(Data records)
= Beginning of Section =
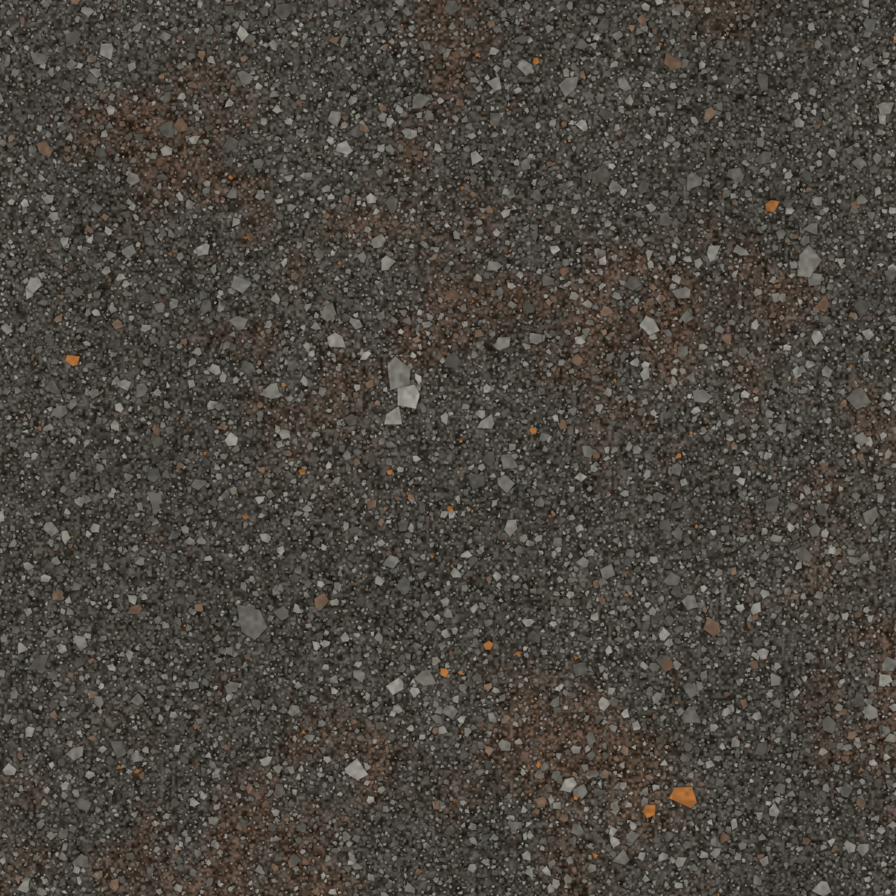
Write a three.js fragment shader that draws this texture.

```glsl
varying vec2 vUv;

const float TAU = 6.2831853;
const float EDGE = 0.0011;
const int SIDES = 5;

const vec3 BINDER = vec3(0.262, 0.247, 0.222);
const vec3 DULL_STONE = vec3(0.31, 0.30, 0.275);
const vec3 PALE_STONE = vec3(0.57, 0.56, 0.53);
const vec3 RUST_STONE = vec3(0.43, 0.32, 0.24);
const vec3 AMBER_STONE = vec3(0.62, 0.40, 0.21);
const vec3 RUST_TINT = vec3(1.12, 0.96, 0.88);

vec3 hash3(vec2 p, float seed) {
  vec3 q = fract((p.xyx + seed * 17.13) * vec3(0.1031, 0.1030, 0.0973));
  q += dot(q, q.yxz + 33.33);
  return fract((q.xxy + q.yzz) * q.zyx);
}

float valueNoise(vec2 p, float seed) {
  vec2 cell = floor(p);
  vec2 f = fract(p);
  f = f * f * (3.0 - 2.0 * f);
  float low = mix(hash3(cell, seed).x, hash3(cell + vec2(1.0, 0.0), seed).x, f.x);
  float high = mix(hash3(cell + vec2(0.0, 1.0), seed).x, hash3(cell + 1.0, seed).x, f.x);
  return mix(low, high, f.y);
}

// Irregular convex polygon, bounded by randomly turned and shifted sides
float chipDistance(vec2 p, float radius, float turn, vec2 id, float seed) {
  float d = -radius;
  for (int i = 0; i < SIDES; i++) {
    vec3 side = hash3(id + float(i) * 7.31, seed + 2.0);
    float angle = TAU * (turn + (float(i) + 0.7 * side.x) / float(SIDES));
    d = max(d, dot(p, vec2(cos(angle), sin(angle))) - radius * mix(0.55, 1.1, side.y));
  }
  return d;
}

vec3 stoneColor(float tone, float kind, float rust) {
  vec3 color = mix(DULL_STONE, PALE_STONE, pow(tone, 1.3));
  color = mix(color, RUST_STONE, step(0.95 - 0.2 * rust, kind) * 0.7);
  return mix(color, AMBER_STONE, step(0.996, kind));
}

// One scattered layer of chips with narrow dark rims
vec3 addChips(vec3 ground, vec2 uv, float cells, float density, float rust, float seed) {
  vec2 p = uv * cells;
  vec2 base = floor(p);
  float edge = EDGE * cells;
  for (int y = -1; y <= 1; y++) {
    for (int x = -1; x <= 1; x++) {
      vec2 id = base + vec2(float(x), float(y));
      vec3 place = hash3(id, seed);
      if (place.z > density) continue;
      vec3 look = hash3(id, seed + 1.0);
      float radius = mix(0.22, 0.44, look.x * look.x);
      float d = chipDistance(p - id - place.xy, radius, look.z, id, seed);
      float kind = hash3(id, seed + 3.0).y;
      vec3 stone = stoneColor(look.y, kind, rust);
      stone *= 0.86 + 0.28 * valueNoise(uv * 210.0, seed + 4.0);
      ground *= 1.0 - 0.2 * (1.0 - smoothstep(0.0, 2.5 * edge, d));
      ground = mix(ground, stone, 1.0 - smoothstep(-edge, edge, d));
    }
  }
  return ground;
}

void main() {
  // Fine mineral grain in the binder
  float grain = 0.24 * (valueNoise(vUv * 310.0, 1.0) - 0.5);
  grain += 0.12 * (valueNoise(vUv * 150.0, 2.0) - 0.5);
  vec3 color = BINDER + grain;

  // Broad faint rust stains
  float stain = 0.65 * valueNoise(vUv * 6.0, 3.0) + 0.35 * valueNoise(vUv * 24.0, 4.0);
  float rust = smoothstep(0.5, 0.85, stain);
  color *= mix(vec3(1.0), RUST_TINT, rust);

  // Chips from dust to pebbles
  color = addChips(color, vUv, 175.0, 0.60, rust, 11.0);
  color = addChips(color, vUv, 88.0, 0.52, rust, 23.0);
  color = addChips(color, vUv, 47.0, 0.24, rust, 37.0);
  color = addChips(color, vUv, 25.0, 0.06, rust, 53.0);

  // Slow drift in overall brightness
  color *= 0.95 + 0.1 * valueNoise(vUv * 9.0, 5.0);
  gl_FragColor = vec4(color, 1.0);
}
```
= End of Section =
= Beginning of Section =
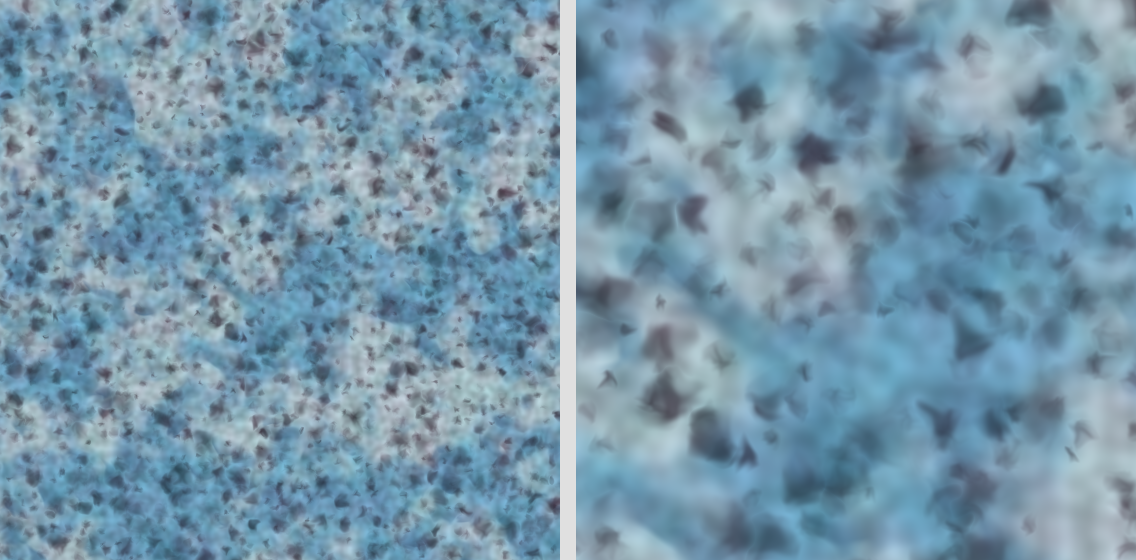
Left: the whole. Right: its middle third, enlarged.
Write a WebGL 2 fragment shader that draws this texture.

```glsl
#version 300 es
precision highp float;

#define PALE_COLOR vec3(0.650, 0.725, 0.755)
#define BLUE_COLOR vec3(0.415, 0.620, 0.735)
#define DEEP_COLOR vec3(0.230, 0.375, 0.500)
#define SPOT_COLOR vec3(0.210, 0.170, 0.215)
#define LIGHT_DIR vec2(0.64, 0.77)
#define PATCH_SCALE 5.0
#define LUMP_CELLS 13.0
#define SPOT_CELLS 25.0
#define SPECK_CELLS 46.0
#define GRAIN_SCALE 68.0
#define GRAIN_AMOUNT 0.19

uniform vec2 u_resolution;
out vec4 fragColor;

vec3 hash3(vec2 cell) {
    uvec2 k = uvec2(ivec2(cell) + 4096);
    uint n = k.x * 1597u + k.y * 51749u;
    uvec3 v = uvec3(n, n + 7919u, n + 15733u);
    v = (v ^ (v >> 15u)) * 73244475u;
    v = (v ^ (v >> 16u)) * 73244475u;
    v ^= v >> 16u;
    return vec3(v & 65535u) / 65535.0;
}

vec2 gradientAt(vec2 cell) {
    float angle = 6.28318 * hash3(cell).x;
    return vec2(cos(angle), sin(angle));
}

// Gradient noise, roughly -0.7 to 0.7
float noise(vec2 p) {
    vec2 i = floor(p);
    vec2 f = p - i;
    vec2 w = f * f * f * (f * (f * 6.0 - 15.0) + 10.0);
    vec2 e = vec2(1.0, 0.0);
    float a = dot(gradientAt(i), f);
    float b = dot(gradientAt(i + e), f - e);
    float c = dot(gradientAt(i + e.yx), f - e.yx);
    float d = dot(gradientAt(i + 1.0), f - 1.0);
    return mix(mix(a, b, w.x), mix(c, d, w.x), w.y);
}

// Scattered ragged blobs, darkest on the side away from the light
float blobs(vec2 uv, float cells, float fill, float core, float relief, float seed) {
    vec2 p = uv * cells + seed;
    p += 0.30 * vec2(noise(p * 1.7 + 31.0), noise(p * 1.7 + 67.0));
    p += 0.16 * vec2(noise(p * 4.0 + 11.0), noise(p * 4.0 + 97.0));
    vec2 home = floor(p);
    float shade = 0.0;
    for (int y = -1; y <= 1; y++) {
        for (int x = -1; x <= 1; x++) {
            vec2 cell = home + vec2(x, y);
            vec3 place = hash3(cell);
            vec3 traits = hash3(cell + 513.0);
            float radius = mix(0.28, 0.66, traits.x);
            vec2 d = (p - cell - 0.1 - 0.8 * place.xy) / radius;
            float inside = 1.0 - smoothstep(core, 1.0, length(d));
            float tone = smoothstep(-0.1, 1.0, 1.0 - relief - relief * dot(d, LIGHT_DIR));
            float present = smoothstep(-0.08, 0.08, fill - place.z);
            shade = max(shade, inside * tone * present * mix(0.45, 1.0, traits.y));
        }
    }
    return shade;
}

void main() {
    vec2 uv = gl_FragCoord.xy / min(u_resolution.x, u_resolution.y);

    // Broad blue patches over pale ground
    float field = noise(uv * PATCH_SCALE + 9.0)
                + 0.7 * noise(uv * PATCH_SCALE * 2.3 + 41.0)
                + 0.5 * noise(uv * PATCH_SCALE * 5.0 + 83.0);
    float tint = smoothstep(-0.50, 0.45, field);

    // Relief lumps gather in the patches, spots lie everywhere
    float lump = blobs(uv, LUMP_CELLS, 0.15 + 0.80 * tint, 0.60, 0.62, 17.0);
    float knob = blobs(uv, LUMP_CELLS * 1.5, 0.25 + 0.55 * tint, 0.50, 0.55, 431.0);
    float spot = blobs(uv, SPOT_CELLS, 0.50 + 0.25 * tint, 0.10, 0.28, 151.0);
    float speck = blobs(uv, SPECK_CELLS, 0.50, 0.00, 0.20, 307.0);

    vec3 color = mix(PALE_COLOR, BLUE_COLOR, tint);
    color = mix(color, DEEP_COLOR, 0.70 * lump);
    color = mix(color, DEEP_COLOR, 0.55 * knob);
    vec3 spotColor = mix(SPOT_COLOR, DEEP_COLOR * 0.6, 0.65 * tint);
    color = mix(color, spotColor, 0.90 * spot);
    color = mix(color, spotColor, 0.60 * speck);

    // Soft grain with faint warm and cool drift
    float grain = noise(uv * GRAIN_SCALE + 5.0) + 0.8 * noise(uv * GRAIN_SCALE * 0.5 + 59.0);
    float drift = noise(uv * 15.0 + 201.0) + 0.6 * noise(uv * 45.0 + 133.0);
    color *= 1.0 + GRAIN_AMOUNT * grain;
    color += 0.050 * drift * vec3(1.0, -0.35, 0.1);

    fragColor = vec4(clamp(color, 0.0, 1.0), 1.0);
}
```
= End of Section =
# EXERCISE OBJECTIVE
Your answer should consist of each line above in which "drift" appears.

# EXERCISE ANSWER
  // Slow drift in overall brightness
    // Soft grain with faint warm and cool drift
    float drift = noise(uv * 15.0 + 201.0) + 0.6 * noise(uv * 45.0 + 133.0);
    color += 0.050 * drift * vec3(1.0, -0.35, 0.1);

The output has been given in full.